▸ **Task directions**:
Would you give all of the records again, exactly as they read?

◆ ◆ ◆ ◆ ◆

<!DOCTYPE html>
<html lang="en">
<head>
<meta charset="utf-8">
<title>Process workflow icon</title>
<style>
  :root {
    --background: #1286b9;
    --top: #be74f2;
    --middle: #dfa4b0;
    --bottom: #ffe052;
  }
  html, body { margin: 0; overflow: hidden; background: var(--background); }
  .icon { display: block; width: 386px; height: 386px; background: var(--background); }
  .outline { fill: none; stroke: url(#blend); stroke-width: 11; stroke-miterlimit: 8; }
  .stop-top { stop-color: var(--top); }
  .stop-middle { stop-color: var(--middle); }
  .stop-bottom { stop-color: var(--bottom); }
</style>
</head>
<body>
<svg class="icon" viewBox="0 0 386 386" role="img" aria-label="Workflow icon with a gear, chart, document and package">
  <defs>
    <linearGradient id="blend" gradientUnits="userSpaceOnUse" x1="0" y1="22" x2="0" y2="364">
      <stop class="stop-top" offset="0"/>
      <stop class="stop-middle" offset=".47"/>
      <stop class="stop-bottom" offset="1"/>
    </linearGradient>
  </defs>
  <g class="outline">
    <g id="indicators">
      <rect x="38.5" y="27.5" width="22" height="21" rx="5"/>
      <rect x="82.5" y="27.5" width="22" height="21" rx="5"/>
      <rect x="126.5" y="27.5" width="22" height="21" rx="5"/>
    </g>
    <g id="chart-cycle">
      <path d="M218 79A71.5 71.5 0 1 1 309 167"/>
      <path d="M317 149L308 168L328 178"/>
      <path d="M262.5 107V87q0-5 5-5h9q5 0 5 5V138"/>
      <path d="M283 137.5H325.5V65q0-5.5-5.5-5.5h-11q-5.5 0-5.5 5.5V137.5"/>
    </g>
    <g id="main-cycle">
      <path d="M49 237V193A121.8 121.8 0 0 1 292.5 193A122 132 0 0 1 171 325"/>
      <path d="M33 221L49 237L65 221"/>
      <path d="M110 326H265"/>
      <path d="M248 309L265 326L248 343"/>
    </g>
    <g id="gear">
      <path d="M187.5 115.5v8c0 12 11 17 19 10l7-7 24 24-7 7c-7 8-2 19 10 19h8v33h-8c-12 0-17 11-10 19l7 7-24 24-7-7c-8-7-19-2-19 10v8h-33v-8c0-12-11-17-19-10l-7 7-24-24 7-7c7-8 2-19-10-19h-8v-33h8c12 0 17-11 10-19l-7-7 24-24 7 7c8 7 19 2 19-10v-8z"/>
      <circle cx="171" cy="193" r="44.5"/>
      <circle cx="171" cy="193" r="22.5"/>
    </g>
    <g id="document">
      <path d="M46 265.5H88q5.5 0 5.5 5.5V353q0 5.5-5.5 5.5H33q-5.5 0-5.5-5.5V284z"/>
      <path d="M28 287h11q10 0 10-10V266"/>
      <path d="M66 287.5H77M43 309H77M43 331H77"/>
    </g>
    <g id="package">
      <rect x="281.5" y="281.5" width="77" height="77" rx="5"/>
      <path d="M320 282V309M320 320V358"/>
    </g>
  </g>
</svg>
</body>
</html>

◆ ◆ ◆ ◆ ◆

▸ **Reply**:
<!DOCTYPE html>
<html lang="en">
<head>
<meta charset="utf-8">
<title>Process workflow icon</title>
<style>
  :root {
    --background: #1286b9;
    --top: #be74f2;
    --middle: #dfa4b0;
    --bottom: #ffe052;
  }
  html, body { margin: 0; overflow: hidden; background: var(--background); }
  .icon { display: block; width: 386px; height: 386px; background: var(--background); }
  .outline { fill: none; stroke: url(#blend); stroke-width: 11; stroke-miterlimit: 8; }
  .stop-top { stop-color: var(--top); }
  .stop-middle { stop-color: var(--middle); }
  .stop-bottom { stop-color: var(--bottom); }
</style>
</head>
<body>
<svg class="icon" viewBox="0 0 386 386" role="img" aria-label="Workflow icon with a gear, chart, document and package">
  <defs>
    <linearGradient id="blend" gradientUnits="userSpaceOnUse" x1="0" y1="22" x2="0" y2="364">
      <stop class="stop-top" offset="0"/>
      <stop class="stop-middle" offset=".47"/>
      <stop class="stop-bottom" offset="1"/>
    </linearGradient>
  </defs>
  <g class="outline">
    <g id="indicators">
      <rect x="38.5" y="27.5" width="22" height="21" rx="5"/>
      <rect x="82.5" y="27.5" width="22" height="21" rx="5"/>
      <rect x="126.5" y="27.5" width="22" height="21" rx="5"/>
    </g>
    <g id="chart-cycle">
      <path d="M218 79A71.5 71.5 0 1 1 309 167"/>
      <path d="M317 149L308 168L328 178"/>
      <path d="M262.5 107V87q0-5 5-5h9q5 0 5 5V138"/>
      <path d="M283 137.5H325.5V65q0-5.5-5.5-5.5h-11q-5.5 0-5.5 5.5V137.5"/>
    </g>
    <g id="main-cycle">
      <path d="M49 237V193A121.8 121.8 0 0 1 292.5 193A122 132 0 0 1 171 325"/>
      <path d="M33 221L49 237L65 221"/>
      <path d="M110 326H265"/>
      <path d="M248 309L265 326L248 343"/>
    </g>
    <g id="gear">
      <path d="M187.5 115.5v8c0 12 11 17 19 10l7-7 24 24-7 7c-7 8-2 19 10 19h8v33h-8c-12 0-17 11-10 19l7 7-24 24-7-7c-8-7-19-2-19 10v8h-33v-8c0-12-11-17-19-10l-7 7-24-24 7-7c7-8 2-19-10-19h-8v-33h8c12 0 17-11 10-19l-7-7 24-24 7 7c8 7 19 2 19-10v-8z"/>
      <circle cx="171" cy="193" r="44.5"/>
      <circle cx="171" cy="193" r="22.5"/>
    </g>
    <g id="document">
      <path d="M46 265.5H88q5.5 0 5.5 5.5V353q0 5.5-5.5 5.5H33q-5.5 0-5.5-5.5V284z"/>
      <path d="M28 287h11q10 0 10-10V266"/>
      <path d="M66 287.5H77M43 309H77M43 331H77"/>
    </g>
    <g id="package">
      <rect x="281.5" y="281.5" width="77" height="77" rx="5"/>
      <path d="M320 282V309M320 320V358"/>
    </g>
  </g>
</svg>
</body>
</html>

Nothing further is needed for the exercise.